- _Data_:

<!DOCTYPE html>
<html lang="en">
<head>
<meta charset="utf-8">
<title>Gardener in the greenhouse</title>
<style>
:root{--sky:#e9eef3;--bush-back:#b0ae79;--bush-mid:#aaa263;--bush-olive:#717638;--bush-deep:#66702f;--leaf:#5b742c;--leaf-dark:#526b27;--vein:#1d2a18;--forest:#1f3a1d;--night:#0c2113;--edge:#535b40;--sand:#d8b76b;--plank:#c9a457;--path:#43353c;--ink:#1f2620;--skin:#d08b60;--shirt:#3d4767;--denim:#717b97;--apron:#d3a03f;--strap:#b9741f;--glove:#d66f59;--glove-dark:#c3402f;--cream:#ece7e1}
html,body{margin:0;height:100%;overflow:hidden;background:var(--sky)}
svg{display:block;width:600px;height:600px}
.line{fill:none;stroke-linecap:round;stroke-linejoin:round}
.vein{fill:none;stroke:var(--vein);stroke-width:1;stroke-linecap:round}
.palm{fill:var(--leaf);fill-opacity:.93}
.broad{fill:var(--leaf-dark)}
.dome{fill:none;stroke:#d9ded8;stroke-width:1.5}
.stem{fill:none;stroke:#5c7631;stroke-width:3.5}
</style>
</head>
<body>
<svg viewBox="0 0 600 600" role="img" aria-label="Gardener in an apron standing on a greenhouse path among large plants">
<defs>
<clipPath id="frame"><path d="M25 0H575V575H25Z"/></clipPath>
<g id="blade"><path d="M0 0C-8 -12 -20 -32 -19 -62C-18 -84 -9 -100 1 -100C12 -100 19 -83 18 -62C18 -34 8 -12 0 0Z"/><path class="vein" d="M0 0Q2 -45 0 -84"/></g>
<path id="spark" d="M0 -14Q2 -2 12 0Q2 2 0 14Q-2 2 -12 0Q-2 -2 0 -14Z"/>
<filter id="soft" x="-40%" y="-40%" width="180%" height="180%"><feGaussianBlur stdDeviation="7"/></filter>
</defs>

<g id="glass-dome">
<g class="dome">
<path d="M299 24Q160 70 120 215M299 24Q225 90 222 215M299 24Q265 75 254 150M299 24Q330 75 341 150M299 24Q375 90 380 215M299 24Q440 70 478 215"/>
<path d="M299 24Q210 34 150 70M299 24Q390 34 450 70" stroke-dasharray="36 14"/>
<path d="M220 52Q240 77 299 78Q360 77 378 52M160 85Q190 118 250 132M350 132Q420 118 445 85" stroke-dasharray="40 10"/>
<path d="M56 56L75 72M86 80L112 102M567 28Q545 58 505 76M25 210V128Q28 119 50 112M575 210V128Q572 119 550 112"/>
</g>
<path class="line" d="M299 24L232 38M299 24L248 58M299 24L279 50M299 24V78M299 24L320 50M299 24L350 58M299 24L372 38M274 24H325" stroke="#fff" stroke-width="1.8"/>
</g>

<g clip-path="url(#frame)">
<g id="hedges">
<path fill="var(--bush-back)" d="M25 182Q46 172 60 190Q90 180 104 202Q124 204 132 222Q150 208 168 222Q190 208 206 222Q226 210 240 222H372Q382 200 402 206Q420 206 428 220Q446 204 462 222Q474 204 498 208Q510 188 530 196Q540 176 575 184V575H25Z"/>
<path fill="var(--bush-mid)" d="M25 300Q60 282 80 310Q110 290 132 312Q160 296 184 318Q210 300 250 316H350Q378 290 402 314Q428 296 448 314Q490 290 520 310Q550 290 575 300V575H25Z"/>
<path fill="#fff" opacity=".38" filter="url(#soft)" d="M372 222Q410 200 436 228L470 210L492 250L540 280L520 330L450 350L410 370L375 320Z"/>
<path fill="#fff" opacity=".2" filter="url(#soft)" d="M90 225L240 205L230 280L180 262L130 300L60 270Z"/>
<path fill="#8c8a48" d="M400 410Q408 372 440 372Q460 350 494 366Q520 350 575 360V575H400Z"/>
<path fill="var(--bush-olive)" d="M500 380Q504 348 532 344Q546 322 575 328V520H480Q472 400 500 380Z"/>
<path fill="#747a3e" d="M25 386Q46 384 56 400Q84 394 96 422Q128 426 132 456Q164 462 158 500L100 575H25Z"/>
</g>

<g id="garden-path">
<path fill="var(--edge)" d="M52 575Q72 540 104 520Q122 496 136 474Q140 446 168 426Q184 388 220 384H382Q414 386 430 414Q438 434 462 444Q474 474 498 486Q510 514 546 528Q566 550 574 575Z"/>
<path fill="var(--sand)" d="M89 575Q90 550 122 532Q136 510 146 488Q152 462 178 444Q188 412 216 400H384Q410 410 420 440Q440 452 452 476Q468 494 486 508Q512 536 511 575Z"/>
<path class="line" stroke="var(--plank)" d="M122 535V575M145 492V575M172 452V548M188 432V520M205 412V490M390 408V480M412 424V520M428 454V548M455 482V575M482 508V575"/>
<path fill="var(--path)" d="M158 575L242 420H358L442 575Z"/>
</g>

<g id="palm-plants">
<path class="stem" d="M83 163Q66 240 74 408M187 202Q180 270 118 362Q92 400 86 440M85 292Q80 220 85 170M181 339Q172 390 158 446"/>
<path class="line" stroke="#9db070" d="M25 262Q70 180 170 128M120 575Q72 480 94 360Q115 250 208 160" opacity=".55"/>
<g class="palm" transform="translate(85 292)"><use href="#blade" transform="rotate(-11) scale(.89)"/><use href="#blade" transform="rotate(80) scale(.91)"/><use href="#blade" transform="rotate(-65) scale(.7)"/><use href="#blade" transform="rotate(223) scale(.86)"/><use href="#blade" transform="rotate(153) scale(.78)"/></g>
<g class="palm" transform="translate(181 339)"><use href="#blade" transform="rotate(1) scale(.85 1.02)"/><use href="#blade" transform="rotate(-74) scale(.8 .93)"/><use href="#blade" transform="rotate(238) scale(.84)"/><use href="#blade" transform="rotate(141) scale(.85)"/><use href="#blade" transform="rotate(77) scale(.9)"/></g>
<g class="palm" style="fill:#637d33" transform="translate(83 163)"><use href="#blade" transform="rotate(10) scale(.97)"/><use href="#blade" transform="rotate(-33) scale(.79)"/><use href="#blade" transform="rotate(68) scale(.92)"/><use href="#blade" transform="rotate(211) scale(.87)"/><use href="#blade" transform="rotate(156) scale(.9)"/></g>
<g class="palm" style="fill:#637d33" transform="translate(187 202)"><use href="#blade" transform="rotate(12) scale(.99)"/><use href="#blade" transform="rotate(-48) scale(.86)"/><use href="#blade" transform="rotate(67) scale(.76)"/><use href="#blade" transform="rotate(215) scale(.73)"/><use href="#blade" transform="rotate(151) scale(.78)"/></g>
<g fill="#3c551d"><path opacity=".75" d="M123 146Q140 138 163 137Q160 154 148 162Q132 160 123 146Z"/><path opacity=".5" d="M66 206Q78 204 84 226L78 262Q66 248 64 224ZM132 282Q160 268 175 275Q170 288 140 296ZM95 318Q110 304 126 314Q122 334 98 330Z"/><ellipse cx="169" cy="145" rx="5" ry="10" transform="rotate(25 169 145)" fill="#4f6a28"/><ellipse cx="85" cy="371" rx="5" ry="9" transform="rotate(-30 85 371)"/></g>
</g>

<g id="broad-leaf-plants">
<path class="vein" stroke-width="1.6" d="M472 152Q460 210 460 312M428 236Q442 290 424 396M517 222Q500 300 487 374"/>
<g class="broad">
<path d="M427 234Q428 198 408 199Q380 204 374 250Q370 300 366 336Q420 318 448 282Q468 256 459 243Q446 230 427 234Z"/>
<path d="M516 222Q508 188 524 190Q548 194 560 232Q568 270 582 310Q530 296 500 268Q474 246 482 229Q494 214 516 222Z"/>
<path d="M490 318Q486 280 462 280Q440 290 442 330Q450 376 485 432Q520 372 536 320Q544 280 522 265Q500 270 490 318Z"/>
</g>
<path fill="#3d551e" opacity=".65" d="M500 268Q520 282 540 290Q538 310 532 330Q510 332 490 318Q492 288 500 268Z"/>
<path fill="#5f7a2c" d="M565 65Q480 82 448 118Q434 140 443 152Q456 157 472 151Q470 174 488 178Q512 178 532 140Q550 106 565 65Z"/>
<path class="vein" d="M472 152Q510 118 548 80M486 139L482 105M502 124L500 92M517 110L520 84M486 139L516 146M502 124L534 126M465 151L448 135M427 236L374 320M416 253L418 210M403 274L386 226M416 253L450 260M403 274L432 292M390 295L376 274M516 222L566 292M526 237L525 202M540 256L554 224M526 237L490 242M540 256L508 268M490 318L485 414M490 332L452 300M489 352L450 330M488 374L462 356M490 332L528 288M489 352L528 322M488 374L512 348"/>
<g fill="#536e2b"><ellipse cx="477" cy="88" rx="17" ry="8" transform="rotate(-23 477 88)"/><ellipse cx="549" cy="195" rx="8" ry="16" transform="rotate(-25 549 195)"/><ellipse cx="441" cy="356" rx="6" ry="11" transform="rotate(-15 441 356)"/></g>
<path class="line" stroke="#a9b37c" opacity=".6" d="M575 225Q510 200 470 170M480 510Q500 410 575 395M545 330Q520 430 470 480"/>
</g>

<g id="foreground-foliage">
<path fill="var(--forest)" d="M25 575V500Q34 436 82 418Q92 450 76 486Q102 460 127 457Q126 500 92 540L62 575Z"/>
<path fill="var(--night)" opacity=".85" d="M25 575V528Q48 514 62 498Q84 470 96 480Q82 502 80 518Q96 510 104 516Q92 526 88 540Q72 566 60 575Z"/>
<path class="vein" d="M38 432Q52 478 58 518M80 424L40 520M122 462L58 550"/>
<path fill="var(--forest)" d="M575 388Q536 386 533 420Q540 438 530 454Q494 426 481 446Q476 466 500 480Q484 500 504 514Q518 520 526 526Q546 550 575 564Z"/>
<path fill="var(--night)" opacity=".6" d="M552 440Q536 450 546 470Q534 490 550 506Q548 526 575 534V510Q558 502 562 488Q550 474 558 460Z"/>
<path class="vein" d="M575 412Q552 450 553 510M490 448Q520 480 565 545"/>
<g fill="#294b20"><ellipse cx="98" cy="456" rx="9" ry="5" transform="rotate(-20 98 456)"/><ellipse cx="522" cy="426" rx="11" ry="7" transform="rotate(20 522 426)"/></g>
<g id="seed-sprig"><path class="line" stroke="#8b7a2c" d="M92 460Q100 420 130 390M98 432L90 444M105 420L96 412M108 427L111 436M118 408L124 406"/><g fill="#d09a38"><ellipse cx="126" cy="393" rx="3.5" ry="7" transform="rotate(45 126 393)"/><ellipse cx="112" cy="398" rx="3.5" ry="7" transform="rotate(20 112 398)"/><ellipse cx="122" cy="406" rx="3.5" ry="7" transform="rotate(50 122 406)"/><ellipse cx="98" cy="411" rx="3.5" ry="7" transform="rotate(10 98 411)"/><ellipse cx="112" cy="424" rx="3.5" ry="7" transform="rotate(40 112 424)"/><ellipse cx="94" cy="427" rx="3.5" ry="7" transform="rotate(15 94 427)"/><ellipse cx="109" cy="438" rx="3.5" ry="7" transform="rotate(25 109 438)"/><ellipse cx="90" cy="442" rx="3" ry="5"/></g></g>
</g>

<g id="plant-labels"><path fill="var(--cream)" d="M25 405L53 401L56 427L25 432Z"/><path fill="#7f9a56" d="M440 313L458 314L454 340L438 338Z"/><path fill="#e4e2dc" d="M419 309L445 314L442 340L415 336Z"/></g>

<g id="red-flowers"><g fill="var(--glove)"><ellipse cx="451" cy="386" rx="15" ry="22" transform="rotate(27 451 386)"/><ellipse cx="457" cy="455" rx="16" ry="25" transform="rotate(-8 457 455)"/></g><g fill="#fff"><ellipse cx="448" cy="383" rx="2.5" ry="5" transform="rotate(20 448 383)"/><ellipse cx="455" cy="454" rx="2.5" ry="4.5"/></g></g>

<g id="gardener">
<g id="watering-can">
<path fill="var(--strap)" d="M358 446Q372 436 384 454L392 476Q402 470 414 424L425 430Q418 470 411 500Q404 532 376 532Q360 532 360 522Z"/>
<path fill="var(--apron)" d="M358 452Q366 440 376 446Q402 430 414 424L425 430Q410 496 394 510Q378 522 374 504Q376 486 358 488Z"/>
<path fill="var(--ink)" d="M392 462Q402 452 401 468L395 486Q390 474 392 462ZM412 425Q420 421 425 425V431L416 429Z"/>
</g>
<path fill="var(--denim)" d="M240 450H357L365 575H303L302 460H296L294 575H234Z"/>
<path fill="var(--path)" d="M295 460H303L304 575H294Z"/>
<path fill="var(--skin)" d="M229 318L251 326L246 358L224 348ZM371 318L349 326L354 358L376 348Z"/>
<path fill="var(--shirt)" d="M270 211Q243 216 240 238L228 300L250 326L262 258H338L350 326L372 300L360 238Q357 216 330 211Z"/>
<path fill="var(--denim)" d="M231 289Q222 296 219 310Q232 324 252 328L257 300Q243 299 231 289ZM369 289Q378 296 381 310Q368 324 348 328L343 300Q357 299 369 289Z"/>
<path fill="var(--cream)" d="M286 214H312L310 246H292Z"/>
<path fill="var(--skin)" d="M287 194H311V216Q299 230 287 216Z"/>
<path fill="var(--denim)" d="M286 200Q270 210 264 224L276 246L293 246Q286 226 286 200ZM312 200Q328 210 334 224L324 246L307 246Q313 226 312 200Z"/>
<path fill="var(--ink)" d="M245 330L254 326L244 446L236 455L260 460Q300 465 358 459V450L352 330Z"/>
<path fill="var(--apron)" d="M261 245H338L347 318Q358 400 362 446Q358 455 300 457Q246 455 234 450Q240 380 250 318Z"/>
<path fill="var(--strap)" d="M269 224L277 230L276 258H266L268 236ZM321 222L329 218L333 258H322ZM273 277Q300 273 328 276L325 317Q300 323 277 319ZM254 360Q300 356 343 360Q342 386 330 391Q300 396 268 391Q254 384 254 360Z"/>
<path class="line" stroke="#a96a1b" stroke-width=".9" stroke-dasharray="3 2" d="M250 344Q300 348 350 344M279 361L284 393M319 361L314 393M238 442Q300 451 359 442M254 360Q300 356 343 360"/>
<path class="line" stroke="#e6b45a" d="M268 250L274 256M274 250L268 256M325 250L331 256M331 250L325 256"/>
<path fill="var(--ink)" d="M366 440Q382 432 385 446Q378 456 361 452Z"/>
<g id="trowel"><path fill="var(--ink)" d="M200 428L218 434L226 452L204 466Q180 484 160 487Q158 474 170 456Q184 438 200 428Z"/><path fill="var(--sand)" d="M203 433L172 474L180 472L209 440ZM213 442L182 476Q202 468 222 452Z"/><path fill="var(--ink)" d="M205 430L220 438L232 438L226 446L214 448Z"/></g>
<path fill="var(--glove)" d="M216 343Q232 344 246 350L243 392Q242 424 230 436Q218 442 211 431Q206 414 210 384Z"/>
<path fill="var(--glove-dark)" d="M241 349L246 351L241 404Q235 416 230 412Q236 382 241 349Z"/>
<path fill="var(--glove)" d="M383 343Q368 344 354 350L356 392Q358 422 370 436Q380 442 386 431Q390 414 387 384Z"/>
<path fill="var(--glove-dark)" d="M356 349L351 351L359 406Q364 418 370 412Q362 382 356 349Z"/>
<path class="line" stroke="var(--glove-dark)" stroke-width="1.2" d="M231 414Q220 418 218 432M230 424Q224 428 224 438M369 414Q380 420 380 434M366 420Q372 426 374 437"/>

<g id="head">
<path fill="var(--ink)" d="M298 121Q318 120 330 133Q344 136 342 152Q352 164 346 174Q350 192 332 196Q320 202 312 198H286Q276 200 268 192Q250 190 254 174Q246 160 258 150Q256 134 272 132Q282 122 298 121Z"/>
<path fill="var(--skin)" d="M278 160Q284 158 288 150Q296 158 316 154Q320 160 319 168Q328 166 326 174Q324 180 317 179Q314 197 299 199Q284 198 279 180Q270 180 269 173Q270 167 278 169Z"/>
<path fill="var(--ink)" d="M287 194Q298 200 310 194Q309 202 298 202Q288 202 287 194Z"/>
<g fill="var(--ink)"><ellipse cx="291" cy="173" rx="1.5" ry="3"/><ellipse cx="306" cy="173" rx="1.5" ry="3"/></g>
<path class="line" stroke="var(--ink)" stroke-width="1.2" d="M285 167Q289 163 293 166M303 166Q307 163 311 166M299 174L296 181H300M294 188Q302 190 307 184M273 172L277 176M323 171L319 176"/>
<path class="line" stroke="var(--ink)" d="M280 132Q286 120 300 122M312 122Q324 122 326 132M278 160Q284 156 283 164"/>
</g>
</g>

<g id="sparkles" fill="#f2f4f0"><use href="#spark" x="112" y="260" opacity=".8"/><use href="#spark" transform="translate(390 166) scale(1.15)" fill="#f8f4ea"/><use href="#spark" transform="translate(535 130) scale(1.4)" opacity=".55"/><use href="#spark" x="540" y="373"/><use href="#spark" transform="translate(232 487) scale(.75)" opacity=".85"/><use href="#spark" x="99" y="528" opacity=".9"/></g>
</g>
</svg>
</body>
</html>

- _Exercise description_: Please count the lines above that hold the string "leaf" and reply with the number alone.

- _Task response_: 4